**Task directions**:
An exact copy of all records is expected, minus the images.

**Rendered images with source text**:

■ ■ ■ ■ ■ ■ ■

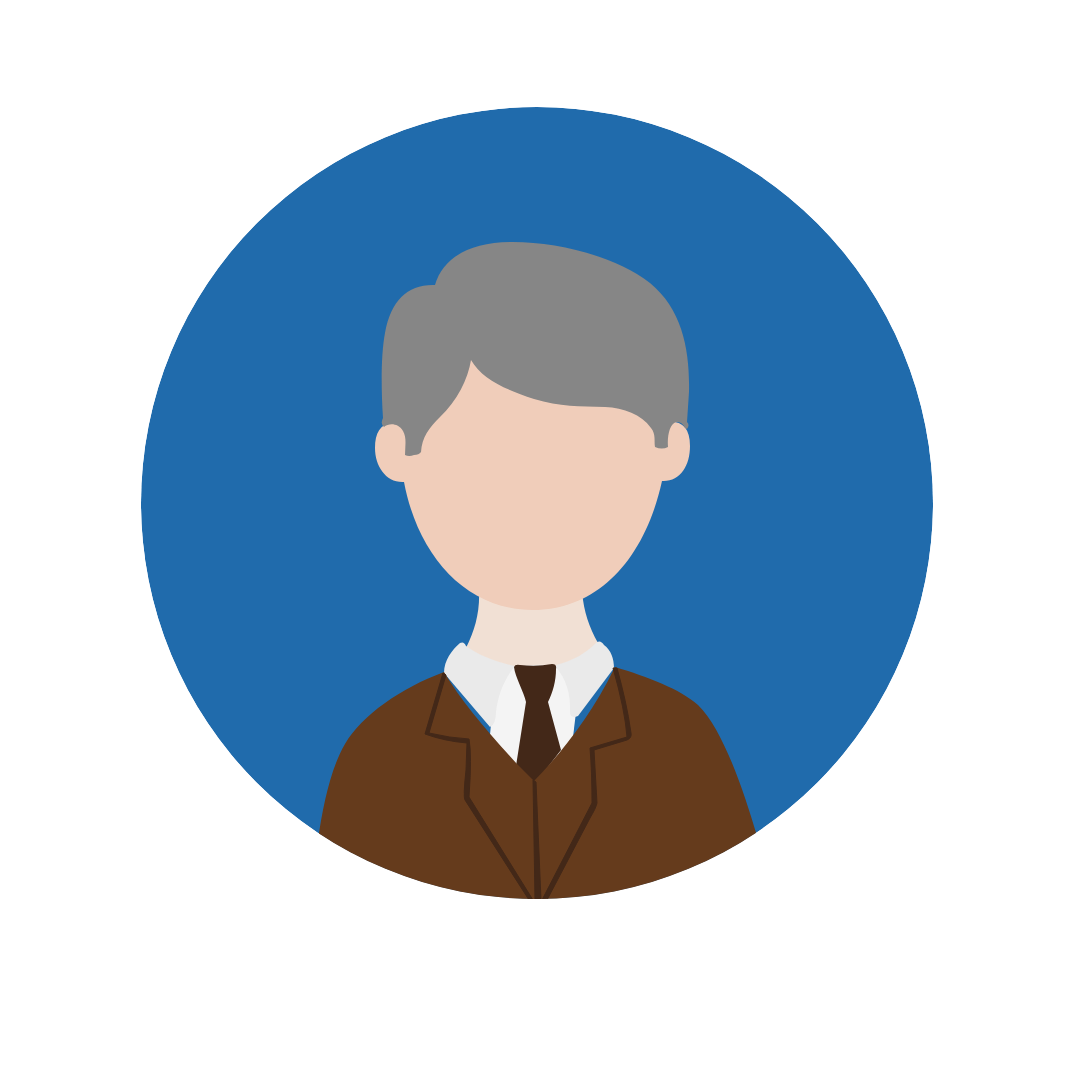
<!DOCTYPE html>
<html lang="en">
<head>
<meta charset="utf-8">
<title>Avatar of a man in a brown suit</title>
<style>
:root {
  --paper: #ffffff;
  --backdrop: #206bac;
  --hair: #868686;
  --skin: #f0cdba;
  --neck: #f1e0d4;
  --collar: #eaeaea;
  --shirt: #f4f4f4;
  --jacket: #653b1c;
  --dark-brown: #432818;
}
html, body { margin: 0; width: 1072px; height: 1072px; overflow: hidden; background: var(--paper); }
svg { display: block; }
.backdrop { fill: var(--backdrop); }
.hair { fill: var(--hair); }
.skin { fill: var(--skin); }
.neck { fill: var(--neck); }
.collar { fill: var(--collar); }
.shirt { fill: var(--shirt); }
.jacket { fill: var(--jacket); }
.tie, .seams { fill: var(--dark-brown); }
.seams { stroke: var(--dark-brown); stroke-width: 1; stroke-linejoin: round; }
</style>
</head>
<body>
<svg width="1072" height="1072" viewBox="0 0 1072 1072" role="img" aria-label="Round avatar of a grey-haired man in a brown suit and tie">
  <defs>
    <clipPath id="badge"><circle cx="537" cy="503" r="396"/></clipPath>
  </defs>
  <g clip-path="url(#badge)">
    <circle class="backdrop" cx="537" cy="503" r="396"/>

    <path class="neck" d="M479 590C480 612 475 630 466 648L500 680H575L598 643C589 627 584 612 582 592Z"/>

    <g id="shirt">
      <path class="shirt" d="M495 680L513 667Q537 663 556 666L580 680L572 745L534 785L490 735Z"/>
      <path class="collar" d="M444 673C444 660 452 650 460 643Q464 641 466 646C480 656 496 662 515 666C505 678 498 694 496 712Q496 724 490 727Z"/>
      <path class="collar" d="M556 665C573 661 586 653 597 642Q601 640 604 645C611 650 614 659 614 668L578 716Q570 719 570 712C571 694 566 679 556 667Z"/>
    </g>

    <path class="tie" d="M514 667Q515 664 520 665Q537 667 552 664Q557 664 556 669C556 681 553 692 548 702L561 750L534 785L516 766L526 702C524 692 515 677 514 667Z"/>

    <g id="suit">
      <path class="jacket" d="M444 672C461 701 487 731 517 764L534 781C564 750 592 714 615 667C648 677 680 689 698 705C722 728 743 788 757 836V910H318V840C323 804 331 768 345 744C362 715 401 688 444 672Z"/>
      <g class="seams">
        <path d="M443 673L446 675L429 733Q450 738 469 739Q472 755 469 797L533 900H529L465 800Q463 797 466 770L467 743Q444 741 425 734Z"/>
        <path d="M613 668L617 668C623 690 628 711 631 733Q632 738 627 740L594 750L597 803Q596 808 590 818L547 900H542L592 803Q592 772 590 748L627 737Q625 710 613 668Z"/>
        <path d="M533 780L536 782L541 900H535Z"/>
      </g>
    </g>

    <g id="head">
      <path class="skin" d="M400 350H660L664 422Q690 418 690 446C690 466 680 482 662 481C645 559 598 610 533 610C466 610 418 556 404 482C386 483 375 466 375 448C375 433 380 424 393 422Z"/>
      <path class="hair" d="M435 285C443 257 471 242 513 242C559 242 617 257 650 283C683 310 690 352 689 392L687 422Q690 425 687 429L685 428Q682 421 676 422C670 424 667 435 668 447Q662 450 655 447C654 441 656 434 651 428C641 414 624 408 605 407C580 406 560 407 534 399C504 389 482 379 471 360C468 379 457 401 440 417C429 428 422 437 421 452Q419 455 414 455Q409 457 405 455C405 447 407 438 403 431C398 423 389 423 384 427Q380 424 383 418C381 388 381 354 385 333C391 300 408 284 435 285Z"/>
    </g>
  </g>
</svg>
</body>
</html>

■ ■ ■ ■ ■ ■ ■

**Answer for the task**:
<!DOCTYPE html>
<html lang="en">
<head>
<meta charset="utf-8">
<title>Avatar of a man in a brown suit</title>
<style>
:root {
  --paper: #ffffff;
  --backdrop: #206bac;
  --hair: #868686;
  --skin: #f0cdba;
  --neck: #f1e0d4;
  --collar: #eaeaea;
  --shirt: #f4f4f4;
  --jacket: #653b1c;
  --dark-brown: #432818;
}
html, body { margin: 0; width: 1072px; height: 1072px; overflow: hidden; background: var(--paper); }
svg { display: block; }
.backdrop { fill: var(--backdrop); }
.hair { fill: var(--hair); }
.skin { fill: var(--skin); }
.neck { fill: var(--neck); }
.collar { fill: var(--collar); }
.shirt { fill: var(--shirt); }
.jacket { fill: var(--jacket); }
.tie, .seams { fill: var(--dark-brown); }
.seams { stroke: var(--dark-brown); stroke-width: 1; stroke-linejoin: round; }
</style>
</head>
<body>
<svg width="1072" height="1072" viewBox="0 0 1072 1072" role="img" aria-label="Round avatar of a grey-haired man in a brown suit and tie">
  <defs>
    <clipPath id="badge"><circle cx="537" cy="503" r="396"/></clipPath>
  </defs>
  <g clip-path="url(#badge)">
    <circle class="backdrop" cx="537" cy="503" r="396"/>

    <path class="neck" d="M479 590C480 612 475 630 466 648L500 680H575L598 643C589 627 584 612 582 592Z"/>

    <g id="shirt">
      <path class="shirt" d="M495 680L513 667Q537 663 556 666L580 680L572 745L534 785L490 735Z"/>
      <path class="collar" d="M444 673C444 660 452 650 460 643Q464 641 466 646C480 656 496 662 515 666C505 678 498 694 496 712Q496 724 490 727Z"/>
      <path class="collar" d="M556 665C573 661 586 653 597 642Q601 640 604 645C611 650 614 659 614 668L578 716Q570 719 570 712C571 694 566 679 556 667Z"/>
    </g>

    <path class="tie" d="M514 667Q515 664 520 665Q537 667 552 664Q557 664 556 669C556 681 553 692 548 702L561 750L534 785L516 766L526 702C524 692 515 677 514 667Z"/>

    <g id="suit">
      <path class="jacket" d="M444 672C461 701 487 731 517 764L534 781C564 750 592 714 615 667C648 677 680 689 698 705C722 728 743 788 757 836V910H318V840C323 804 331 768 345 744C362 715 401 688 444 672Z"/>
      <g class="seams">
        <path d="M443 673L446 675L429 733Q450 738 469 739Q472 755 469 797L533 900H529L465 800Q463 797 466 770L467 743Q444 741 425 734Z"/>
        <path d="M613 668L617 668C623 690 628 711 631 733Q632 738 627 740L594 750L597 803Q596 808 590 818L547 900H542L592 803Q592 772 590 748L627 737Q625 710 613 668Z"/>
        <path d="M533 780L536 782L541 900H535Z"/>
      </g>
    </g>

    <g id="head">
      <path class="skin" d="M400 350H660L664 422Q690 418 690 446C690 466 680 482 662 481C645 559 598 610 533 610C466 610 418 556 404 482C386 483 375 466 375 448C375 433 380 424 393 422Z"/>
      <path class="hair" d="M435 285C443 257 471 242 513 242C559 242 617 257 650 283C683 310 690 352 689 392L687 422Q690 425 687 429L685 428Q682 421 676 422C670 424 667 435 668 447Q662 450 655 447C654 441 656 434 651 428C641 414 624 408 605 407C580 406 560 407 534 399C504 389 482 379 471 360C468 379 457 401 440 417C429 428 422 437 421 452Q419 455 414 455Q409 457 405 455C405 447 407 438 403 431C398 423 389 423 384 427Q380 424 383 418C381 388 381 354 385 333C391 300 408 284 435 285Z"/>
    </g>
  </g>
</svg>
</body>
</html>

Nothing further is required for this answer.